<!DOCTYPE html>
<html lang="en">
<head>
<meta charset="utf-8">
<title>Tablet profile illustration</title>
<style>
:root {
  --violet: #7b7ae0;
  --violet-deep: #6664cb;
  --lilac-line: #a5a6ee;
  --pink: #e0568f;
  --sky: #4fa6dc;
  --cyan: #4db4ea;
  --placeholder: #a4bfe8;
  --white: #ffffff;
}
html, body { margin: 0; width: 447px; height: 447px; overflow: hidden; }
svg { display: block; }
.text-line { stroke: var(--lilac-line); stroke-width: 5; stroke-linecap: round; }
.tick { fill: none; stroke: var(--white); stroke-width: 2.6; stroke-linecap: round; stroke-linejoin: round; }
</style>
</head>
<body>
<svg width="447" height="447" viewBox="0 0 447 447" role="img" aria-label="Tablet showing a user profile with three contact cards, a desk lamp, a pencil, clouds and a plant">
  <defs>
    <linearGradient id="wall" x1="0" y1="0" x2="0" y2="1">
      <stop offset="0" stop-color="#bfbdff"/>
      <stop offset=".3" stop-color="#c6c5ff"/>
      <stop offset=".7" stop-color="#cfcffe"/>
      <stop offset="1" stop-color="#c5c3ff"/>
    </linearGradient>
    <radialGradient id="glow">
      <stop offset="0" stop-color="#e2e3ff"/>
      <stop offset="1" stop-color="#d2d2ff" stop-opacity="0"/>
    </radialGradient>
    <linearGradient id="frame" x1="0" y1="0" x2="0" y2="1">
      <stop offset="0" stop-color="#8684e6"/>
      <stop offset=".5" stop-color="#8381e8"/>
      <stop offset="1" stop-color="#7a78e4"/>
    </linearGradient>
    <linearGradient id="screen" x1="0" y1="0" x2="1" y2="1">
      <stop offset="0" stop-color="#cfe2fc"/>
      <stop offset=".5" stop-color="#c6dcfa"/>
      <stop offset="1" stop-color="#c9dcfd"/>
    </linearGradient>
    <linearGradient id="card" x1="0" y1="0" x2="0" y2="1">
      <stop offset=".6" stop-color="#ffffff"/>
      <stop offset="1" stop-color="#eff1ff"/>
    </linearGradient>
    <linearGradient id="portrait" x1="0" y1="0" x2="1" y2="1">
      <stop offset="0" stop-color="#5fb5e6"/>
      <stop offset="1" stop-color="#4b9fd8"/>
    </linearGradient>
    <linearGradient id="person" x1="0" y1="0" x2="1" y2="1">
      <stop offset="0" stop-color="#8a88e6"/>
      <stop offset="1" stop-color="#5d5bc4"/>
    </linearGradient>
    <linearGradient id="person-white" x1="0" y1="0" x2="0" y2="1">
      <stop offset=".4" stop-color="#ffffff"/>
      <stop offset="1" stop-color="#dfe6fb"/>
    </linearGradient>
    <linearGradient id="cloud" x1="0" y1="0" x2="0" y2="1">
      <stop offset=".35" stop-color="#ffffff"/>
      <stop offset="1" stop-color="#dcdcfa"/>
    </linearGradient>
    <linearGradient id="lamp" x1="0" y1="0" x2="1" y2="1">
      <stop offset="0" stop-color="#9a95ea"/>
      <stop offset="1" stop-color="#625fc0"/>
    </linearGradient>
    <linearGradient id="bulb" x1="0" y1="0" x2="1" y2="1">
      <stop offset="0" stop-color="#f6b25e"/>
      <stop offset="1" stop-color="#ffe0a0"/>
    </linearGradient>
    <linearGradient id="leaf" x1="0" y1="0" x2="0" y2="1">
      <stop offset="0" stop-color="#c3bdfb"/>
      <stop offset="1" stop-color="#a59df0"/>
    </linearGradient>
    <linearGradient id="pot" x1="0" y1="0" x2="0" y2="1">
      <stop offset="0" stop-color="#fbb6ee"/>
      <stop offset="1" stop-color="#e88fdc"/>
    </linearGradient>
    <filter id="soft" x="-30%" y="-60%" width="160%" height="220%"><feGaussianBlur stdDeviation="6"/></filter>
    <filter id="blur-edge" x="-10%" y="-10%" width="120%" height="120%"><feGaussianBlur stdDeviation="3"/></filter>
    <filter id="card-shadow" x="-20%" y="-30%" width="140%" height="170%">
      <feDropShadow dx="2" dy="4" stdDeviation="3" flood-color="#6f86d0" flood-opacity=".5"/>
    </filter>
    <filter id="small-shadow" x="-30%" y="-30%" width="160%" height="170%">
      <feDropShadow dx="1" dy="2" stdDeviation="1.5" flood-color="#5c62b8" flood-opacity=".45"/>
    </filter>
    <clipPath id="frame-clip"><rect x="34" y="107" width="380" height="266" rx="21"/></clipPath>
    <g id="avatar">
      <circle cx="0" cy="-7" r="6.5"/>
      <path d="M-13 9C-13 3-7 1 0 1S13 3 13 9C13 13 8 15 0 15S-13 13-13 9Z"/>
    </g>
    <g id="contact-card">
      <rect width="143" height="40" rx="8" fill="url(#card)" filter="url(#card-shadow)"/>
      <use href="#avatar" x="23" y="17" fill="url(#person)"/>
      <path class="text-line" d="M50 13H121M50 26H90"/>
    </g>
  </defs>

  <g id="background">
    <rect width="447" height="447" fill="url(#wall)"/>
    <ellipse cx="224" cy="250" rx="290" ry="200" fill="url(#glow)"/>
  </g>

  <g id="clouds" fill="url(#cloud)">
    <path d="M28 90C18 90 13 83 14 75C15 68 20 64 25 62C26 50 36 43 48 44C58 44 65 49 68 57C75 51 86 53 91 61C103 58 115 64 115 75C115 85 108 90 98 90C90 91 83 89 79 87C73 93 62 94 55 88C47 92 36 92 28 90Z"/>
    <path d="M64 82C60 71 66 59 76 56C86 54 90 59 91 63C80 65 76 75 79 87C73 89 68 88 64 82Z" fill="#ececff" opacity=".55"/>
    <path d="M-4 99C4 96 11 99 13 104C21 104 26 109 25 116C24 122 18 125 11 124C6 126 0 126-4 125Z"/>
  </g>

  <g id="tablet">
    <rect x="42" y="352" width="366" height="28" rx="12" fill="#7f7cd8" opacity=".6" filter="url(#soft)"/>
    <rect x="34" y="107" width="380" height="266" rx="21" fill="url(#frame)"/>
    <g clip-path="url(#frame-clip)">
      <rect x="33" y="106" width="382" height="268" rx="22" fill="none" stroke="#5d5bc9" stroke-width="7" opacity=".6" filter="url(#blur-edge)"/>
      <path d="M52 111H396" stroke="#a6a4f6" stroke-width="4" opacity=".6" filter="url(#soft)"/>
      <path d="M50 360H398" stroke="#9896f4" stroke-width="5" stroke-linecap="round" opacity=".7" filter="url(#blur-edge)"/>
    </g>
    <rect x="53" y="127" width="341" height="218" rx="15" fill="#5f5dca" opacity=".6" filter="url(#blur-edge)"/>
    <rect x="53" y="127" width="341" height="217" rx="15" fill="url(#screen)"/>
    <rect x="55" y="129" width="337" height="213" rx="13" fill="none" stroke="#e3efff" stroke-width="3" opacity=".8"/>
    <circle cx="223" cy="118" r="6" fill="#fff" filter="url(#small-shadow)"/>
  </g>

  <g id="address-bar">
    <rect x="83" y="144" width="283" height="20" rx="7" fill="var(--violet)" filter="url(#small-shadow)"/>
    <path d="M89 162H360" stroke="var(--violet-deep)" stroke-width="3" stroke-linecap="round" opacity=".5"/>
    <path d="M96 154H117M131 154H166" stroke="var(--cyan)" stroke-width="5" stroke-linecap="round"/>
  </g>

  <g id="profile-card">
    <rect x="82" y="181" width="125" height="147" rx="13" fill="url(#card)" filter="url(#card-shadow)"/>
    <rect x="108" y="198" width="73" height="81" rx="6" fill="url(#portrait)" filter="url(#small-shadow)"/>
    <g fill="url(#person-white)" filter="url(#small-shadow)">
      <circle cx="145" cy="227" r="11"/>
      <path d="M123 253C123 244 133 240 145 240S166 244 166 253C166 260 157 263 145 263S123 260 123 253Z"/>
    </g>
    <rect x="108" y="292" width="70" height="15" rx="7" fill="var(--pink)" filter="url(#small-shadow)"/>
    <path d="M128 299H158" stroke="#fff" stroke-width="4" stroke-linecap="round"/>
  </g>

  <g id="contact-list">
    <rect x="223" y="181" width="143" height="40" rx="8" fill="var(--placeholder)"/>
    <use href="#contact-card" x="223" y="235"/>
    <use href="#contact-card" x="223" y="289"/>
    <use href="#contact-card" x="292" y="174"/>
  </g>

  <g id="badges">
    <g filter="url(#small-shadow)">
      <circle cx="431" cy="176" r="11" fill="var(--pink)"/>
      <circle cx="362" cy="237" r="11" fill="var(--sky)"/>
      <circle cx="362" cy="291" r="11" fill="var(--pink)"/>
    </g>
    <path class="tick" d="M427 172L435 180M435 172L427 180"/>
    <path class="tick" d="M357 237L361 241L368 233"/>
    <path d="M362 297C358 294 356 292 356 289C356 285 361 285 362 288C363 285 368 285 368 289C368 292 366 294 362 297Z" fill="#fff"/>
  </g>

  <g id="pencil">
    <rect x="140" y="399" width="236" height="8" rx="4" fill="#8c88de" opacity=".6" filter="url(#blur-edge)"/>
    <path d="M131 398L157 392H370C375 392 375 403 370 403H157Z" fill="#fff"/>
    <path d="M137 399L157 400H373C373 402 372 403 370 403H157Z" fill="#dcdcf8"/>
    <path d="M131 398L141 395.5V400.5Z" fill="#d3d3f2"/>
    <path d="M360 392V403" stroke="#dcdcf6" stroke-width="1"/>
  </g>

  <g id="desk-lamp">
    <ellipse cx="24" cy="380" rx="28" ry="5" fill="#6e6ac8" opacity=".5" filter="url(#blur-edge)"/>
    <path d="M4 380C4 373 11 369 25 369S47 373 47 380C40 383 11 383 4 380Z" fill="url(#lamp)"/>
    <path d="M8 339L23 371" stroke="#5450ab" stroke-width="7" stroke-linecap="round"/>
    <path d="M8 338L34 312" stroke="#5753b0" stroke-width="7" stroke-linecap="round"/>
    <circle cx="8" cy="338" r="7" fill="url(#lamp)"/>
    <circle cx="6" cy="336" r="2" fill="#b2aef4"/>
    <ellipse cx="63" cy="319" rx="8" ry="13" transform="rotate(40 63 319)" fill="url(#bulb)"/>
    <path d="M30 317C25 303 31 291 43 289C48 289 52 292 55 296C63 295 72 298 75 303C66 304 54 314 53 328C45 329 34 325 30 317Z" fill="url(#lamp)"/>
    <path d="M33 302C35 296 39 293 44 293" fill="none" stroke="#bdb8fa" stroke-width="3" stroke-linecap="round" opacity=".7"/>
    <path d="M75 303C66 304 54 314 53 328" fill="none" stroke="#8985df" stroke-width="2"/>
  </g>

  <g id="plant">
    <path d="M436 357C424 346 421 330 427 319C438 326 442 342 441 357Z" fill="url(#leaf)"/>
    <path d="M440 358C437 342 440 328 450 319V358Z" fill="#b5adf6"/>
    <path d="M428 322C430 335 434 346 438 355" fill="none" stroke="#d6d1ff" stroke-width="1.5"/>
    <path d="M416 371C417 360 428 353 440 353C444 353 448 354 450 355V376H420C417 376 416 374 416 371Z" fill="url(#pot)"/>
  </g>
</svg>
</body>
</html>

##########

# What to work on:
Locate the string "white" in the listing above and copy every line where it occurs.

# Answer for this exercise:
  --white: #ffffff;
.tick { fill: none; stroke: var(--white); stroke-width: 2.6; stroke-linecap: round; stroke-linejoin: round; }
    <linearGradient id="person-white" x1="0" y1="0" x2="0" y2="1">
    <g fill="url(#person-white)" filter="url(#small-shadow)">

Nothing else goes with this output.